According to a June 2022 Gallup survey, almost half of U.S. workers have jobs that they need to do on-site, in industries such as manufacturing, transportation, health care, education, and service. Many workers in these sectors would love the option to work from home but can’t. Yet they want flexibility and autonomy too.
Gallup recently asked 150 CHROs of large global companies what kinds of flexibility they were considering for their fully on-site employees. They offered 11 options:
- Work remotely some of the time
- Work at multiple locations
- Four 10-hour-day work weeks
- Three 12-hour-day work weeks
- Flexible start and end times
- Choice over which days they work per week
- Choice over which hours they work per day
- Flextime, or some choice over the hours they work
- Shorter shift lengths
- Increased paid time off (PTO) or vacation time
- Relaxed dress code
We then asked more than 5,700 fully onsite U.S. workers if their organization was offering these options. Their most common responses were relaxed dress code (55%), followed by flexible start and end times (33%), and choice over hours they work (flextime) (31%).
We also asked employees which of these options they would change jobs to get. The two clear winners were not the ones organizations offered most: increased paid time off or vacation time (57%) and four-day work weeks (44%).
While vacations and the four-day workweek were the most popular flexibility options for employees, neither is a panacea. Employee engagement also matters.

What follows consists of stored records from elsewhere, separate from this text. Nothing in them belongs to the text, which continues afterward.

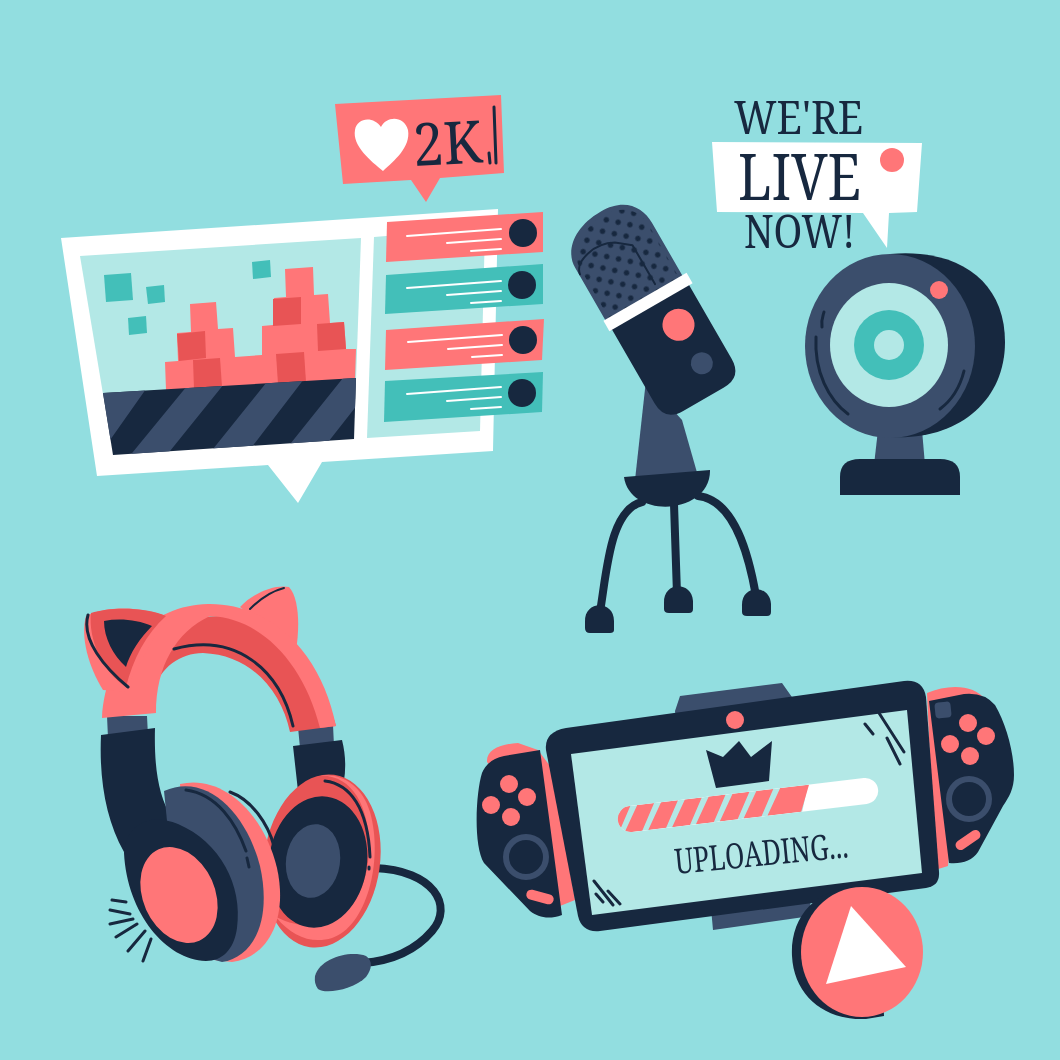
<!DOCTYPE html>
<html lang="en">
<head>
<meta charset="utf-8">
<title>Live streaming elements</title>
<style>
:root{--sky:#92dee0;--pale:#b3e8e6;--teal:#43bfb9;--coral:#ff7678;--red:#e85455;--navy:#17283f;--slate:#3b4e6c;--white:#fff}
html,body{margin:0;background:var(--sky);overflow:hidden}
svg{display:block;width:1060px;height:1060px}
.sky{fill:var(--sky)}.pale{fill:var(--pale)}.teal{fill:var(--teal)}.coral{fill:var(--coral)}.red{fill:var(--red)}.navy{fill:var(--navy)}.slate{fill:var(--slate)}.white{fill:var(--white)}
.ink{fill:none;stroke:var(--navy);stroke-width:3;stroke-linecap:round;stroke-linejoin:round}
.chalk{fill:none;stroke:var(--white);stroke-width:2;stroke-linecap:round}
.cable{fill:none;stroke:var(--navy);stroke-width:8;stroke-linecap:round}
text{font-family:"Noto Serif","TeX Gyre Schola",serif;font-weight:300;fill:var(--navy)}
</style>
</head>
<body>
<svg viewBox="0 0 1060 1060" role="img" aria-label="Streaming stickers: game stream window, microphone, webcam, cat ear headset and handheld console">
<defs>
<clipPath id="floor-clip"><path d="M103 393 356 378 354 439 113 455Z"/></clipPath>
<clipPath id="progress-clip"><rect x="617" y="792" width="262" height="26" rx="13"/></clipPath>
<pattern id="mic-holes" width="18" height="16" patternUnits="userSpaceOnUse">
<circle class="navy" cx="5" cy="4" r="2.7"/><circle class="navy" cx="14" cy="12" r="2.7"/>
</pattern>
<g id="pad-buttons"><circle cx="0" cy="-19" r="9"/><circle cx="-18" cy="2" r="9"/><circle cx="18" cy="-6" r="9"/><circle cx="2" cy="14" r="9"/></g>
<g id="chat-lines"><path class="chalk" d="M0 10 94 3M40 17 94 13M64 25 94 23"/></g>
</defs>

<rect class="sky" width="1060" height="1060"/>

<g id="stream-window">
<path class="white" d="M61 238 498 209 493 451 322 462 298 503 268 465 97 476Z"/>
<path class="pale" d="M80 256 361 238 356 380 103 394Z"/>
<path class="pale" d="M374 237 485 228 480 431 367 438Z"/>
<g class="teal">
<path d="M104 275 131 273 133 300 106 302Z"/><path d="M146 287 164 285 165 302 148 304Z"/>
<path d="M128 318 146 316 147 333 129 335Z"/><path d="M252 262 270 260 271 277 253 279Z"/>
</g>
<path class="coral" d="M165 362 178 361 177 333 191 332 190 304 216 302 218 329 233 328 235 357 262 355 262 326 273 325 274 298 286 297 285 269 313 267 314 295 328 294 330 323 344 322 346 349 356 349 355 380 166 390Z"/>
<g class="red">
<path d="M177 334 205 331 206 358 179 361Z"/><path d="M193 360 220 358 222 387 194 389Z"/>
<path d="M273 299 301 297 301 324 273 326Z"/><path d="M317 324 344 322 346 349 318 351Z"/>
<path d="M276 354 304 352 306 382 278 384Z"/>
</g>
<g clip-path="url(#floor-clip)">
<rect class="navy" x="100" y="376" width="260" height="82"/>
<path class="slate" d="M92 393 146 389 96 460ZM187 386 224 384 166 456 128 458ZM266 383 304 379 248 452 209 454ZM343 378 380 376 325 446 287 448Z"/>
</g>
<path class="coral" d="M387 222 543 212 543 252 386 262Z"/>
<path class="teal" d="M386 275 543 264 543 304 385 314Z"/>
<path class="coral" d="M386 330 544 319 542 360 385 370Z"/>
<path class="teal" d="M385 381 543 372 542 412 384 422Z"/>
<use href="#chat-lines" x="407" y="226"/><use href="#chat-lines" x="407" y="278"/>
<use href="#chat-lines" x="408" y="332"/><use href="#chat-lines" x="407" y="384"/>
<g class="navy"><circle cx="523" cy="233" r="14"/><circle cx="522" cy="285" r="14"/><circle cx="523" cy="340" r="14"/><circle cx="522" cy="393" r="14"/></g>
</g>

<g id="likes-bubble">
<path class="coral" d="M335 104 501 95 504 173 440 178 426 202 411 180 343 184Z"/>
<path class="white" d="M383 171C371 161 352 146 355 130C357 117 374 116 381 127C386 116 404 115 408 130C411 147 394 161 383 171Z"/>
<text x="414" y="166" font-size="59" textLength="69" lengthAdjust="spacingAndGlyphs" transform="rotate(-3 414 166)">2K</text>
<path class="ink" d="M494 107 496 163M489 153 490 163"/>
</g>

<g id="microphone">
<path class="slate" d="M646 380 682 420 698 476 635 480Z"/>
<path class="cable" d="M642 502C610 510 607 570 600 612M674 504 677 594M698 496C735 500 749 556 756 596"/>
<path class="navy" d="M624 477 710 470C711 515 630 520 624 477Z"/>
<path class="navy" d="M585 622C584 600 614 600 614 621V630Q614 633 610 633H590Q585 633 585 628Z"/>
<path class="navy" d="M664 603C663 581 692 581 693 601V609Q693 613 689 613H669Q664 613 664 609Z"/>
<path class="navy" d="M742 606C741 584 770 584 771 604V612Q771 616 767 616H747Q742 616 742 612Z"/>
<g transform="translate(648 302) rotate(-30)">
<path class="slate" d="M-46 6V-66C-46-86-26-102 4-102C31-102 43-86 43-66V6Z"/>
<path fill="url(#mic-holes)" d="M-42 0V-66C-40-80-24-97 4-97C28-97 39-83 39-66V0Z"/>
<path class="ink" stroke-width="2" d="M-45-58C-43-72-17-78 1-68L15-57V-12" style="stroke-width:2"/>
<path class="navy" d="M-45 3H44V91Q44 112 23 112H-24Q-45 112-45 91Z"/>
<rect class="white" x="-48" y="-6" width="96" height="12"/>
<circle class="coral" cx="15" cy="35" r="16"/><circle class="slate" cx="16" cy="80" r="11"/>
</g>
</g>

<g id="webcam">
<path class="slate" d="M878 430H922L925 465H874Z"/>
<path class="navy" d="M840 495V477Q840 459 860 459H940Q960 459 960 477V495Z"/>
<path class="navy" d="M890 254C960 248 1005 282 1005 342C1005 401 958 441 890 437Z"/>
<ellipse class="slate" cx="890" cy="346" rx="85" ry="92"/>
<ellipse class="pale" cx="889" cy="345" rx="59" ry="62"/>
<circle class="teal" cx="889" cy="345" r="35"/><circle class="pale" cx="889" cy="345" r="15"/>
<circle class="coral" cx="939" cy="290" r="9"/>
<path class="ink" d="M816 337C814 372 829 400 848 414M822 327C821 319 823 316 824 312M964 371C960 387 952 400 940 409"/>
</g>

<g id="live-sign">
<path class="white" d="M712 142 922 143 917 212 889 213 887 248 863 213 717 212Z"/>
<text x="734" y="134" font-size="46" textLength="129" lengthAdjust="spacingAndGlyphs">WE'RE</text>
<text x="738" y="200" font-size="64" textLength="123" lengthAdjust="spacingAndGlyphs">LIVE</text>
<text x="744" y="248" font-size="46" textLength="111" lengthAdjust="spacingAndGlyphs">NOW!</text>
<circle class="coral" cx="892" cy="160" r="12"/>
</g>

<g id="cat-headset">
<path class="coral" d="M240 607C254 592 276 584 289 587C299 598 300 626 296 650Z"/>
<path class="ink" d="M250 609C260 599 272 591 284 588" style="stroke-width:2"/>
<path class="slate" d="M107 716H147L148 736 108 738ZM298 727 333 725 334 746 300 748Z"/>
<path class="navy" d="M101 735 155 728C154 766 158 796 172 818L124 852C106 820 99 780 101 735ZM293 746 342 740C347 759 346 780 340 796L299 800Z"/>
<path class="red" d="M150 655C176 612 232 606 264 630C310 655 326 690 336 726L290 732C281 690 251 655 203 653C180 653 160 668 154 690Z"/>
<path class="coral" d="M102 718C106 650 152 605 208 604C274 603 322 656 336 726L320 728C304 664 262 618 210 616C176 632 156 666 156 713Z"/>
<path class="coral" d="M86 616C106 606 138 606 166 616L124 692 103 690C89 668 80 637 86 616Z"/>
<path class="red" d="M91 613C110 607 146 607 166 616C146 634 133 659 126 687C103 672 88 640 91 613Z"/>
<path class="navy" d="M104 621C120 618 138 620 152 626C140 638 130 653 126 667C113 655 104 638 104 621Z"/>
<path class="ink" d="M88 615C81 640 105 668 128 687M174 649C236 632 280 670 293 726"/>
<path class="cable" d="M374 868C434 870 454 906 432 931C414 952 389 961 363 963"/>
<path class="slate" d="M315 976C320 958 350 950 366 956C373 961 372 969 366 977C354 989 326 995 318 989Q314 984 315 976Z"/>
<ellipse class="red" cx="322" cy="861" rx="58" ry="87" transform="rotate(8 322 861)"/>
<path class="coral" d="M276 917C292 937 312 944 332 938C366 927 384 862 370 812C362 785 341 772 318 776C350 773 370 804 369 850C367 908 330 943 276 917Z"/>
<ellipse class="navy" cx="318" cy="862" rx="49" ry="66" transform="rotate(8 318 862)"/>
<ellipse class="slate" cx="313" cy="861" rx="27" ry="37" transform="rotate(8 313 861)"/>
<path class="ink" d="M325 781C350 784 368 808 370 857M369 867V869"/>
<path class="coral" d="M180 784C222 774 264 813 277 868C288 918 269 957 232 962L196 958Z"/>
<path class="slate" d="M164 791C206 772 246 812 260 866C272 920 254 957 222 962L180 950Z"/>
<path class="navy" d="M124 853C126 824 150 812 178 824C220 842 243 885 237 928C234 950 222 961 206 961C166 960 127 913 124 853Z"/>
<ellipse class="coral" cx="179" cy="895" rx="36" ry="50" transform="rotate(-24 179 895)"/>
<path class="ink" d="M230 792C252 800 268 824 274 846M186 790C217 794 236 823 246 851M247 858 249 867M112 900 126 902M110 910 130 914M110 924 133 919M116 937 137 924M128 951 145 931M143 961 151 939"/>
</g>

<g id="handheld-console">
<path class="slate" d="M675 711 680 696 782 683 794 700 786 712 676 722ZM711 908 810 896 811 916 713 930Z"/>
<path class="coral" d="M487 762C486 750 500 744 518 743L538 750 553 770 575 900 560 906 520 800ZM927 693C948 684 974 684 986 700L960 740 948 866 935 870Z"/>
<path class="navy" d="M540 750 562 915C548 920 538 917 530 911L484 863C473 845 476 792 482 773Q488 759 504 756ZM929 701 964 694Q984 692 995 705C1006 724 1014 752 1014 775C1014 789 1009 797 1003 806L978 852C972 861 962 864 949 863Z"/>
<path class="navy" d="M566 728 904 681Q923 679 926 697L939 872Q940 886 926 888L600 931Q582 933 578 916L546 750Q544 732 566 728Z"/>
<path class="pale" d="M571 754 907 710 922 873 592 915Z"/>
<circle class="coral" cx="735" cy="720" r="9"/>
<use href="#pad-buttons" class="coral" x="509" y="803"/><use href="#pad-buttons" class="coral" x="968" y="742"/>
<circle cx="526" cy="857" r="20" fill="none" stroke="#3b4e6c" stroke-width="6"/>
<circle cx="969" cy="799" r="20" fill="none" stroke="#3b4e6c" stroke-width="6"/>
<rect class="coral" x="526" y="892" width="28" height="10" rx="5" transform="rotate(15 540 897)"/>
<rect class="coral" x="954" y="835" width="28" height="10" rx="5" transform="rotate(-34 968 840)"/>
<rect class="slate" x="935" y="702" width="16" height="16" rx="4" transform="rotate(-6 943 710)"/>
<path class="navy" d="M706 750 723 757 739 741 751 757 772 741 769 781 716 788Z"/>
<g id="progress-bar" transform="rotate(-6.8 748 805)">
<rect class="white" x="617" y="792" width="262" height="26" rx="13"/>
<g clip-path="url(#progress-clip)">
<path class="pale" d="M617 792H810L801 818H617Z"/>
<path class="coral" d="M610 792H631L616 818H610ZM638 792H655L640 818H622ZM662 792H679L664 818H646ZM686 792H703L688 818H670ZM710 792H727L712 818H694ZM734 792H751L736 818H718ZM758 792H775L760 818H742ZM782 792H811L800 818H766Z"/>
</g>
</g>
<text x="676" y="874" font-size="35" textLength="174" lengthAdjust="spacingAndGlyphs" transform="rotate(-5.5 676 874)">UPLOADING...</text>
<path class="ink" d="M865 724 873 734M879 713 904 752M887 738 900 764M594 881 613 905M608 891 620 904M596 894 603 902"/>
</g>

<g id="play-button">
<path class="navy" d="M856 887C815 888 790 918 792 956C794 996 825 1021 866 1019L884 1016 880 900Z"/>
<ellipse class="coral" cx="862" cy="952" rx="61" ry="65"/>
<path class="white" d="M851 906 906 967 826 984Z"/>
</g>
</svg>
</body>
</html>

Vacations play an important role for organizations. Gallup has found that people with more vacation time — controlling for other factors, including income — report higher well-being. But Gallup research also shows that people with engaging work and one week of vacation report 25% higher well-being than actively disengaged workers who have six or more weeks of vacation.
The four-day workweek has gotten a lot of attention in the past few years. Gallup research has found that among those with fully on-site work responsibilities, those with a four-day workweek reported lower active disengagement and higher overall well-being. This suggests that a four-day workweek may provide advantages to those who do not have options to work remotely. While it doesn’t improve the likelihood that an employee will be engaged in their work or workplace, the four-day workweek does reduce the chance that work will be perceived as miserable, which increases the opportunity for thriving.
Blending Flexibility into On-Site Work
How can leaders ultimately decide which flexibility alternatives work best for their organizations’ on-site employees? One way is to involve those employees in thinking about which realistic flexibility options might improve their overall lives and their team’s performance.
Perks and benefits may successfully attract new employees, but they don’t guarantee high engagement and productivity. These are mostly inspired by great managers who work closely with employees to set clear goals and priorities, give frequent and meaningful ongoing feedback, focus on employee development, and build a culture of high accountability. Flexibility without strong performance management simply does not work.
Regardless of whether jobs are done on-site or remotely, it’s important that work is individually productive, collaborative, of high value to customers, and improves employees’ overall lives. These outcomes are the ultimate measure of whether flexibility options work.